Problem to work on -
Count every line in the data below that includes "bottomRight", and give only the result.

Records provided -
---*---
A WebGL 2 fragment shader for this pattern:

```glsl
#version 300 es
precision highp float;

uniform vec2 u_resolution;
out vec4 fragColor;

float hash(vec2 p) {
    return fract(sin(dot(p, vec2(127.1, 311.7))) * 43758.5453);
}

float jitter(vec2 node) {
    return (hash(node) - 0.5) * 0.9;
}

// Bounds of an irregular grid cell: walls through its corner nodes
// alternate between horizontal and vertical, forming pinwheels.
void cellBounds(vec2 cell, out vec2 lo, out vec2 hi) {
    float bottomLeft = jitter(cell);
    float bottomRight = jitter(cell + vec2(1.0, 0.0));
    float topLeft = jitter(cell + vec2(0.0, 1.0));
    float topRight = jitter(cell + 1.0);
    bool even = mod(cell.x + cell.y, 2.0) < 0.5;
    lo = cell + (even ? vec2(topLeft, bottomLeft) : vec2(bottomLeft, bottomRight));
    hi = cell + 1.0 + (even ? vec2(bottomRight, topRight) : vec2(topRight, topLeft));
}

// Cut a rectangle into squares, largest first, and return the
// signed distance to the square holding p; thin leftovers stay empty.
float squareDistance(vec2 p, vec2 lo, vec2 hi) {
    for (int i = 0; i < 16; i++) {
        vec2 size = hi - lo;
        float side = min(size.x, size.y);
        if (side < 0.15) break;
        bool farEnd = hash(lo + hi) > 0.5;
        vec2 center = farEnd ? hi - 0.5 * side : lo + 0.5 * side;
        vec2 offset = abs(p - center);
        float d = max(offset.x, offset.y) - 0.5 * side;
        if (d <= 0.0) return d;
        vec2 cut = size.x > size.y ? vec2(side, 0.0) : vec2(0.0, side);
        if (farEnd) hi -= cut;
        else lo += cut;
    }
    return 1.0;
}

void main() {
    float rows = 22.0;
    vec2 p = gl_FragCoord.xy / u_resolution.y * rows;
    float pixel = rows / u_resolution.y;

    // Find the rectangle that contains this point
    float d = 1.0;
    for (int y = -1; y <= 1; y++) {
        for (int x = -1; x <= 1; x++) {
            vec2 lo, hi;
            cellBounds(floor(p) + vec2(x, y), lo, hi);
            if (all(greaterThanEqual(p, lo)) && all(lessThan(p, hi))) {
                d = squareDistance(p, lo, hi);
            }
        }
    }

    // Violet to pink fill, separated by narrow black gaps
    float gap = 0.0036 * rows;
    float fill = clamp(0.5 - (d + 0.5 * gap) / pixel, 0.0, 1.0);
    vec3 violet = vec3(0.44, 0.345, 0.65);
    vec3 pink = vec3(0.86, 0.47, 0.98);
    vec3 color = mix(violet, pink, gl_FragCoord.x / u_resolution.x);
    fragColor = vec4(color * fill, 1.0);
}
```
---*---
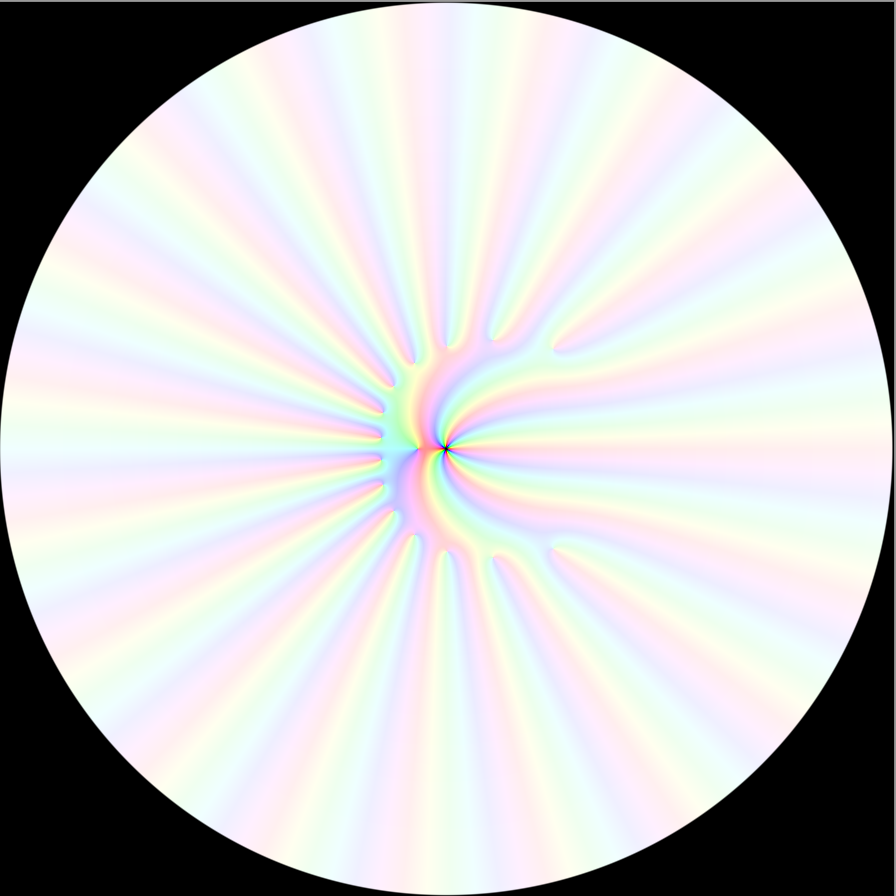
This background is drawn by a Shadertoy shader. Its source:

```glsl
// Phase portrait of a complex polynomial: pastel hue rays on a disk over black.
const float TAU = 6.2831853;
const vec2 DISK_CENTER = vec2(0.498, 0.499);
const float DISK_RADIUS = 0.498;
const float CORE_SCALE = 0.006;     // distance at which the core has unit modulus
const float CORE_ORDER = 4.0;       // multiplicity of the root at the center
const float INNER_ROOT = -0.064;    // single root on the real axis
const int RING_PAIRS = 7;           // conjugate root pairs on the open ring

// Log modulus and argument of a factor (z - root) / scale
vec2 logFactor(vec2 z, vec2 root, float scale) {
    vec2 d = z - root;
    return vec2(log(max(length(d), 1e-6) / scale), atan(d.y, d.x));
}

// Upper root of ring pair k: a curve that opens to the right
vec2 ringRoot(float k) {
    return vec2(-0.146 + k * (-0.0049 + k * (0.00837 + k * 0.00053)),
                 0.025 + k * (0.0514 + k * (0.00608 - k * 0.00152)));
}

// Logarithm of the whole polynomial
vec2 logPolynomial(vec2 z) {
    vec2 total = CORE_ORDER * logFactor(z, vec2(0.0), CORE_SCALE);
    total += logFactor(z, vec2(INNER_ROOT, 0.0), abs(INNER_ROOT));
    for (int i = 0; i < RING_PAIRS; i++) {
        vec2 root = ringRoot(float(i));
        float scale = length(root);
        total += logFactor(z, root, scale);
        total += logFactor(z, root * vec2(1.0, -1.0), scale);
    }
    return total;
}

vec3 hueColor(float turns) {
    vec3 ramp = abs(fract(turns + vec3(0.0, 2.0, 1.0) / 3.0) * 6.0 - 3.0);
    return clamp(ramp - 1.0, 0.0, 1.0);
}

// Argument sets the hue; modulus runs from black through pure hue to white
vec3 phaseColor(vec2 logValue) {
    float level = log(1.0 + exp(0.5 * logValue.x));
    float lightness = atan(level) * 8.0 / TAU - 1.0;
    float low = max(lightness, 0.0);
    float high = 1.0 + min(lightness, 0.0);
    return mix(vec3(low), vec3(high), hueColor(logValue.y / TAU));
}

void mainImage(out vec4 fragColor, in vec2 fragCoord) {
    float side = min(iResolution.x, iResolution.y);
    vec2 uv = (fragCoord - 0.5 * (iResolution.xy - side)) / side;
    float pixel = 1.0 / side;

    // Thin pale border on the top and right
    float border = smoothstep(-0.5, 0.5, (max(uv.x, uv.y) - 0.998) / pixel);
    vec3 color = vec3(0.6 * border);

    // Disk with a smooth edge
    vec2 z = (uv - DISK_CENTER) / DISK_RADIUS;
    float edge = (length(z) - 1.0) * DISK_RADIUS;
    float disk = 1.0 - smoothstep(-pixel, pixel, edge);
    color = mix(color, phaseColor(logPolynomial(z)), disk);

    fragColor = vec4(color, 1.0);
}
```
---*---
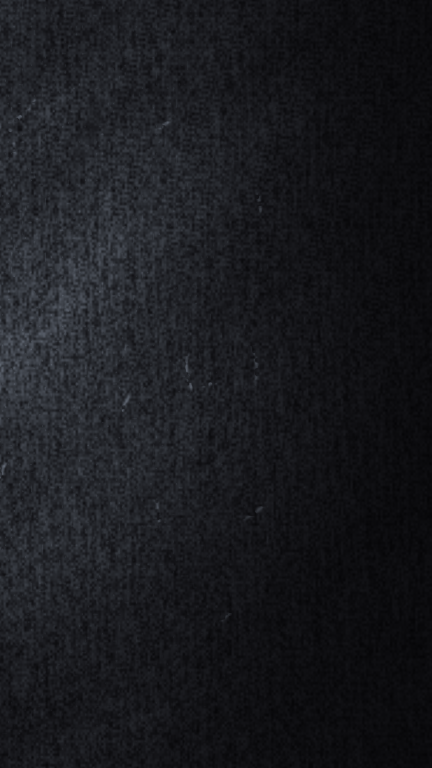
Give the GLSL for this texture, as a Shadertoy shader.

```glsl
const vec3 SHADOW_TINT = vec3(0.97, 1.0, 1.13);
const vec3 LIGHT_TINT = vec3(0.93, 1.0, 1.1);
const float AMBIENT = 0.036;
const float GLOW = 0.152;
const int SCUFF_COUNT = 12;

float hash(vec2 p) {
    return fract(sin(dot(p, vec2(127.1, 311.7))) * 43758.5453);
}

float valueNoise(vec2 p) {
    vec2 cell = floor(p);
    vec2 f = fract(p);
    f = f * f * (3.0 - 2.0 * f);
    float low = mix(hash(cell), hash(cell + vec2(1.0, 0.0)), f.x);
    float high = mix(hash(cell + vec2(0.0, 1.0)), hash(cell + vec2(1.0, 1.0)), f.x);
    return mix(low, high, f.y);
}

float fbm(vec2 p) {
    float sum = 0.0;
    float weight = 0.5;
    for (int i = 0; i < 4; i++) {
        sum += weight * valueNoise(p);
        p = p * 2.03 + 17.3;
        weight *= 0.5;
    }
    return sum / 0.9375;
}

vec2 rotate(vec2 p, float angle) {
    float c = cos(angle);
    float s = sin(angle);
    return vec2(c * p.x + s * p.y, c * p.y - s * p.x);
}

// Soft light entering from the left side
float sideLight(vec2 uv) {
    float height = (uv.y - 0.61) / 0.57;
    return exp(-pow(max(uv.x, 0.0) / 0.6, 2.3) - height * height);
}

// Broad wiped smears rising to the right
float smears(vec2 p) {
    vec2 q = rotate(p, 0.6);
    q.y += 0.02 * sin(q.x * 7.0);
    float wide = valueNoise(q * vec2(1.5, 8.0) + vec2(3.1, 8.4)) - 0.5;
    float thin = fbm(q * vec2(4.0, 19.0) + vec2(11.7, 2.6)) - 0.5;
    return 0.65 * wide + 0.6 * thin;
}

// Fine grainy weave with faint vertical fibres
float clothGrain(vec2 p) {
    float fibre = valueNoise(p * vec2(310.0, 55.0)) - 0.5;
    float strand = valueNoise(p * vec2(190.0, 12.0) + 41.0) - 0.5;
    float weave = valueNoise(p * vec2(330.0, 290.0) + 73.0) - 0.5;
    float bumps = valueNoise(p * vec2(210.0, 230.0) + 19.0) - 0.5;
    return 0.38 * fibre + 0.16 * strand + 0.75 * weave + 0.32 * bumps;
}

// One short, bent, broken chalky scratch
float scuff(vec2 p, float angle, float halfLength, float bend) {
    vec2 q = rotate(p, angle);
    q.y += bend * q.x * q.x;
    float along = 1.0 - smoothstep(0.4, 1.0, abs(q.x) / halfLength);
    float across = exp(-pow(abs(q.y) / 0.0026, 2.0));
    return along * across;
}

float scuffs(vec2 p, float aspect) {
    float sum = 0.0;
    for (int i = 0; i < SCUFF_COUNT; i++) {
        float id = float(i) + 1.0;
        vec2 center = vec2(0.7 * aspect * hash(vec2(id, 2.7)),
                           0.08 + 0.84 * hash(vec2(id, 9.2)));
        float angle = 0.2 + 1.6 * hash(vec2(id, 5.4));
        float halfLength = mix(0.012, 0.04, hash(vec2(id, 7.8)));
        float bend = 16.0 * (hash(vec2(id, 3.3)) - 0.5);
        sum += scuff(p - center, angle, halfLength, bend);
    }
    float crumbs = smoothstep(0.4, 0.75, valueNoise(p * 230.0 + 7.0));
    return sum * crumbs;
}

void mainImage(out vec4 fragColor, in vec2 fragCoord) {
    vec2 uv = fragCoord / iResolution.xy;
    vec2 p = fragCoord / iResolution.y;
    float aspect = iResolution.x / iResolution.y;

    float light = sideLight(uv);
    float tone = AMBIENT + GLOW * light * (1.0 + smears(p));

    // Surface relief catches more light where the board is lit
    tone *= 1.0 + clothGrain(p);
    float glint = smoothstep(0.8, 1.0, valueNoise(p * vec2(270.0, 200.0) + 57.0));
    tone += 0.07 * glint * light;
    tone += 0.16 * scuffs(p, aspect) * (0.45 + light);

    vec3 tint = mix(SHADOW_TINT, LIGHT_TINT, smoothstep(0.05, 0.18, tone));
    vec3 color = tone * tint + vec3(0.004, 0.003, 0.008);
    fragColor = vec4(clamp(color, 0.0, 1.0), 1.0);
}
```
---*---
Answer to the exercise -
3